The mother and baby got bored of us and moved on when a male arrived. He wasn't bothered by us at all and came down twice very low to pick up some yellow leaves off the ground, then chewed them while staring at us. Another male and female came along through the trees, although they stayed much higher. We stayed watching them all for almost an hour. Omano then took us completely off the trail and brought us to a mother and baby, very close this time and we were able to get a brilliant video. They stayed for around 20 minutes before swinging back into the trees, the baby clinging onto its mother's back.
Some more hard trekking (down and through a stream then up a steep climb) and we arrived at another mother and baby orangutan, and a group of tourists. They had been feeding the mother bananas and when they ran out of food she came very close and grabbed onto a ladies arm. The Orangutan was very calm but obviously had a pretty tight grip as the lady was very scared - staying still but saying "I'm very afraid". Unfortunately all her guide could say was "I'm afraid too!" Luckily Omano was able to distract the mother, and move her away from the scared lady by standing very tall over her, making eye contact and pushing against her, scaring her back to the trees. You're not allowed to feed any of the animals intthe jungle and this is why, it was lucky we turned up or the lady might still be there now!
That slightly scary episode reminded us that while looking so amazing and friendly, the Orangutans were still wild animals, which made it even more daunting when we came across "Mina" and her baby, the Orangutan with a reputation for being agressive. Our guide had us ready to run, but luckily we got past ok!
We met our final orangutan while stopping for lunch, a female came down from the trees and very quickly manage to steal a cucumber! She stayed in the treetops watching and so we weren't able to stay in the clearing we had found and had to move somewhere else to eat. After another hours treking we arrived at a waterfall, where we ate Nasi Goreng, out of a brown paper wrapping, with our fingers. The best Nasi Goreng we've ever had!
Omano had told us that this time of year was good to see many orangutans, as there was lots of fruit that they like coming into season. I hadn't wanted to get my hopes to high but I never expected to see as many as we did, it was fantastic! We've put up loads of pictures, just couldn't choose which were the best! Being so close to them was breath-taking, and really hits home how similar they are to humans, especially when you look in their eyes.
After lunch and resting in the sun, we set off on the very difficult two hour trek to the river. Towards the end it was a steep drop down and we were climbing and holding on to tree roots.
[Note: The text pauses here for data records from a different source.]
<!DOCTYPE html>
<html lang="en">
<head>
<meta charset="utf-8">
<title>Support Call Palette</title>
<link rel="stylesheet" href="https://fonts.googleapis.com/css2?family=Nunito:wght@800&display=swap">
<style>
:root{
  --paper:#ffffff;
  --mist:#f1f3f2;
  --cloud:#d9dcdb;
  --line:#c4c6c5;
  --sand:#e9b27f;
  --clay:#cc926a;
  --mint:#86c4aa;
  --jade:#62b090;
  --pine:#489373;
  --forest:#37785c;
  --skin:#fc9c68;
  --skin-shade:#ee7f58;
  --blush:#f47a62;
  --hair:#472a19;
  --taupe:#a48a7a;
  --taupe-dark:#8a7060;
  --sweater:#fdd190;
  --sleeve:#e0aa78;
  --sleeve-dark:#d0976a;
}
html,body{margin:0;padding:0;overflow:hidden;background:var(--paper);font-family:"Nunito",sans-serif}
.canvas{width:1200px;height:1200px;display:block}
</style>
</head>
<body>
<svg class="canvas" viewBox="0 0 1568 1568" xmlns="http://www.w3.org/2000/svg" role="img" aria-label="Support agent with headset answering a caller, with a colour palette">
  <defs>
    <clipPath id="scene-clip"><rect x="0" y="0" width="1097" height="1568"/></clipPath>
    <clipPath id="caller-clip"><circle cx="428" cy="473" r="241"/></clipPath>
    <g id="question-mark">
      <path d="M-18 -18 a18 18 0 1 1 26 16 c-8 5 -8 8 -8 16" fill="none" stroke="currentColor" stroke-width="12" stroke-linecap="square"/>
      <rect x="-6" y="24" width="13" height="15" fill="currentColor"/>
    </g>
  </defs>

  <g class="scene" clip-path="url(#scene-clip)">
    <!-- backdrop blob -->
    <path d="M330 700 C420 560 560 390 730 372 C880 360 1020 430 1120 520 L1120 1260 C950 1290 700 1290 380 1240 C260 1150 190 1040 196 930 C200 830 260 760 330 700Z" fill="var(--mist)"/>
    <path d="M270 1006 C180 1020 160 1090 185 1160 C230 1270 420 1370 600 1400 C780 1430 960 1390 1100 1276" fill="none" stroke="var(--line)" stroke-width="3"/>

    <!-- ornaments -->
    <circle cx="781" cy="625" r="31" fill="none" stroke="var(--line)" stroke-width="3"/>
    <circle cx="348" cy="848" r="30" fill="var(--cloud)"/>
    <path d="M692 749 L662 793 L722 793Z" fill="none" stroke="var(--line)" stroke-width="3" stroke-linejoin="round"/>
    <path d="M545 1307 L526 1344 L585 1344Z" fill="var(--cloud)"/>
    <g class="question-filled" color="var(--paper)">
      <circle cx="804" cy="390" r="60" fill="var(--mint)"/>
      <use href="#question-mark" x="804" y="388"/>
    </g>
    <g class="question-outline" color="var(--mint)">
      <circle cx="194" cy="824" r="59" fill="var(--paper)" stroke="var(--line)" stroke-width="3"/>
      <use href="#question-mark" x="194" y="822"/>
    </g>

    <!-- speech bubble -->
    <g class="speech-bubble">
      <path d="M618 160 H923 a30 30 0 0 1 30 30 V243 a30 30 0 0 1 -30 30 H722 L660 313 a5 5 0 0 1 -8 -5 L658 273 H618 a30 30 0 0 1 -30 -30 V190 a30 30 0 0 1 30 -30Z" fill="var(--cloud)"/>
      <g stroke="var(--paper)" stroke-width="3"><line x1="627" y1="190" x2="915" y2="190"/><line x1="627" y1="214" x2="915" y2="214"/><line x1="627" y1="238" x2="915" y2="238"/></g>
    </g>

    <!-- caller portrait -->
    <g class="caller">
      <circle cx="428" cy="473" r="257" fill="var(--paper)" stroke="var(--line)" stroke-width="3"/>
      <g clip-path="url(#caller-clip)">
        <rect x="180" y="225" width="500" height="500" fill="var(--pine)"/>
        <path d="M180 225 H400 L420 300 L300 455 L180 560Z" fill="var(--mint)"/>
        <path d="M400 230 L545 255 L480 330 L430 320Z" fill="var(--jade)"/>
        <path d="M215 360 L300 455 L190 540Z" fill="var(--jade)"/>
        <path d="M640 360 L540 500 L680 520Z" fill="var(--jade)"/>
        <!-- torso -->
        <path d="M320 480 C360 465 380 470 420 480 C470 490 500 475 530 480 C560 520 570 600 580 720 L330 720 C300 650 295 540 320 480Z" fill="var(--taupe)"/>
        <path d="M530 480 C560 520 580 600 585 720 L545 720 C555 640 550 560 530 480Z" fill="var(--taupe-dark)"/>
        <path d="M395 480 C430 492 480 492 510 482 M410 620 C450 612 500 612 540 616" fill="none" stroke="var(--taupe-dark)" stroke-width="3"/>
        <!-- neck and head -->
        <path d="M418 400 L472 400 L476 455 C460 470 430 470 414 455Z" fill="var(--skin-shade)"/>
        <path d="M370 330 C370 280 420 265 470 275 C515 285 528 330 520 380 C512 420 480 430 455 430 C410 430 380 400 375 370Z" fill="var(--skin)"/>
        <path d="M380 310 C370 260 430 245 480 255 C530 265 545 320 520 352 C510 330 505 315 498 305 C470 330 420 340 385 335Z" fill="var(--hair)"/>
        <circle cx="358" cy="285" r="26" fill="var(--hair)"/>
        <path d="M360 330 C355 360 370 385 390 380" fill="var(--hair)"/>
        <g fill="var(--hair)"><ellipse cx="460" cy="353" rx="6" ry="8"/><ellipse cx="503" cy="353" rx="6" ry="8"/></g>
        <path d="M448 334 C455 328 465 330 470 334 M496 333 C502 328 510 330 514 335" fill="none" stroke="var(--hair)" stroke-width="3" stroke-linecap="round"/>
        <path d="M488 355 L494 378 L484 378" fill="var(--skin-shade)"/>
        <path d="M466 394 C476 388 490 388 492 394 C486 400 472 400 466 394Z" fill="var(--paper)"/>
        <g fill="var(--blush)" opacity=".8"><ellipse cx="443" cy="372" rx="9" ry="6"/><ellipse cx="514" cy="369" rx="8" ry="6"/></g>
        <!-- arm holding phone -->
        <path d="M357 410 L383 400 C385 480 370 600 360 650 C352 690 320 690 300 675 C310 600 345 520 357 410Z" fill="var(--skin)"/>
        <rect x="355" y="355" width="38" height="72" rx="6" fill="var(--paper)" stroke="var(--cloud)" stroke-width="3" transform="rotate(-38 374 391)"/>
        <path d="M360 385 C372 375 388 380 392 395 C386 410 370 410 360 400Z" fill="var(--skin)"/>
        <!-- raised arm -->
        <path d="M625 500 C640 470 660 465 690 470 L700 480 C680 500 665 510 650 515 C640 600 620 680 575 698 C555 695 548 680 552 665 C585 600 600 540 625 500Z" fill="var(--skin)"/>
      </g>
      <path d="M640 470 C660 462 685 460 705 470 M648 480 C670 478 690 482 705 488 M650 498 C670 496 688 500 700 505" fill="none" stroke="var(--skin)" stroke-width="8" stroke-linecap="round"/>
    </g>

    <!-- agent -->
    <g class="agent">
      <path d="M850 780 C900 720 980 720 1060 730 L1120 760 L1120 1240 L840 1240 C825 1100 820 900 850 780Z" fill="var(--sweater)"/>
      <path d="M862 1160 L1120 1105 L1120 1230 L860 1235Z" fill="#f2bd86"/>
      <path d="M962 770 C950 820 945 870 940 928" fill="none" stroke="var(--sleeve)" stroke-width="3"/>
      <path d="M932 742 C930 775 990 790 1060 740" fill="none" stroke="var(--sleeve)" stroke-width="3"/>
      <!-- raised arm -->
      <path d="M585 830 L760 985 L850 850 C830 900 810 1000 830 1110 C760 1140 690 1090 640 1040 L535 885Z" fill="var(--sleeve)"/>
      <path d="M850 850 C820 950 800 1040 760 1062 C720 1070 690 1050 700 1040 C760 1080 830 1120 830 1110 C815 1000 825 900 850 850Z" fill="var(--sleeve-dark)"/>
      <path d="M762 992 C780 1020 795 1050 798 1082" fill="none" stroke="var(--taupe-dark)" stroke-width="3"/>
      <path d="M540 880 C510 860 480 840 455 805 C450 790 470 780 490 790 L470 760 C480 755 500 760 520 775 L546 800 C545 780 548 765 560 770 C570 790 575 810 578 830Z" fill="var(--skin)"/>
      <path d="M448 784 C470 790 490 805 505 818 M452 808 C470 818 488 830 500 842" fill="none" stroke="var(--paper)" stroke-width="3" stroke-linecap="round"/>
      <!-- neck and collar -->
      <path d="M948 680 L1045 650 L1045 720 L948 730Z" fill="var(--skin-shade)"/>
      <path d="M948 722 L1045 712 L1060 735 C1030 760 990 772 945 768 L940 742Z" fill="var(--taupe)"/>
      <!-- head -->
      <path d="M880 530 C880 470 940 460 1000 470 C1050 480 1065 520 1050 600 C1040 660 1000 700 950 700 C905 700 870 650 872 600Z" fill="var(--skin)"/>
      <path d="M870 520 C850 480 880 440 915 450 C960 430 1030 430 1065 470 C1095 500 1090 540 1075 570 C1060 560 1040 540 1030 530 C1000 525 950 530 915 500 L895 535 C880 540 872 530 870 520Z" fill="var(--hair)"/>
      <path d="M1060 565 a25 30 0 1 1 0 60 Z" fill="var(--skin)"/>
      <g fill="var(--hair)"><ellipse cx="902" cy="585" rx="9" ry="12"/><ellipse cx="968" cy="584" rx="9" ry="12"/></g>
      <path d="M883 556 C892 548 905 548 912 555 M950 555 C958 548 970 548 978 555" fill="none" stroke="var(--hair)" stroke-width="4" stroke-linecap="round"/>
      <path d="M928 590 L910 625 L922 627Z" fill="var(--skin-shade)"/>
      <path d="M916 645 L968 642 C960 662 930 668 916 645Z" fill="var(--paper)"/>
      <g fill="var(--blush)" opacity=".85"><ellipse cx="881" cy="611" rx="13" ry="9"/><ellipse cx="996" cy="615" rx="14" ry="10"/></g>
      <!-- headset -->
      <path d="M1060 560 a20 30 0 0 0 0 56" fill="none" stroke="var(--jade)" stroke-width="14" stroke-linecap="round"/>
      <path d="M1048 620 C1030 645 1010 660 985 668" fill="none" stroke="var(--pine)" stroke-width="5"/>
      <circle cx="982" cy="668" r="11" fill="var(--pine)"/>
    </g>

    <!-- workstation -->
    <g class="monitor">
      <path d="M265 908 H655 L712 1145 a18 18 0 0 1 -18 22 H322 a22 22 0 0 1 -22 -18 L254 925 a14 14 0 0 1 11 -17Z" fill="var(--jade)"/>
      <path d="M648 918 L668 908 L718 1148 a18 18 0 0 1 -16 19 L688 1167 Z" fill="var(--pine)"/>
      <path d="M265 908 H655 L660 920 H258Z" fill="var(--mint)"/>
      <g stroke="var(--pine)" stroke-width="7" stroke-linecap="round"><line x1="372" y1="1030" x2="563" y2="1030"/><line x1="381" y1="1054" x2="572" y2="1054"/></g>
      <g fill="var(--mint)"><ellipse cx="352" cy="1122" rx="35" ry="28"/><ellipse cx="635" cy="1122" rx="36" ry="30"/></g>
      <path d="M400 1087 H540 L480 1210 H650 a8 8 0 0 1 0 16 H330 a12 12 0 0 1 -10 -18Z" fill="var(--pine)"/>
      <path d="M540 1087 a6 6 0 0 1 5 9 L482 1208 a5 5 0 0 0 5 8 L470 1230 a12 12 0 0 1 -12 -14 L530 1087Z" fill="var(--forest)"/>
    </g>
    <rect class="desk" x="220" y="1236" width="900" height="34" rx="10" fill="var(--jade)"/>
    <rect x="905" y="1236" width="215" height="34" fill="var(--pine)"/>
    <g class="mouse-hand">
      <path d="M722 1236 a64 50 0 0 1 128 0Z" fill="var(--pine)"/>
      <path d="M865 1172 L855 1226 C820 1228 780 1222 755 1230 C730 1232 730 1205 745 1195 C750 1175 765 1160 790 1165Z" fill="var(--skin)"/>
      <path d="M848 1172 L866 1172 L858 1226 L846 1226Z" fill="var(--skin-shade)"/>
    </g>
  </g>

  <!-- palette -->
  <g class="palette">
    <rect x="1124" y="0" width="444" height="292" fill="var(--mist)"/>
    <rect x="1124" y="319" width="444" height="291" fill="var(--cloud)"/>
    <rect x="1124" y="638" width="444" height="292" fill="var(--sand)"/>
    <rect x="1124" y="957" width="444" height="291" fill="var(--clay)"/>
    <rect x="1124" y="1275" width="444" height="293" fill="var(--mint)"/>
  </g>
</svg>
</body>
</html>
We were very tired, my legs were shaking, but we made it! At the river we had a swim, the cool water being just what we needed, and rested for a while before being joined by another guide for our white water rafting/tubing back. We rafted down the river and mini waterfalls on three tubes tied together, the water was pretty low (about waist hight) but that was deep enough to keep us moving. After half an hour we had reached the hotel and had just enough energy to climb the steps to our room and get showered and changed!
That evening we had just enough energy to eat, sing and play more guitar! The next day we could hardly move our legs and so, apart from visiting the feeding platform in the morning, we did nothing all day! At the platform we saw another four Orangutans (2 males and a mother and baby)but were quite far away and surrounded by tourists so, while still good, it didn't compare to the trek!
As we didn't have long in Indonesia we booked seats on a minibus to Lake Toba for the following morning. While we we're very sad to leave Bukit Lawang, we took some amazing memories with us.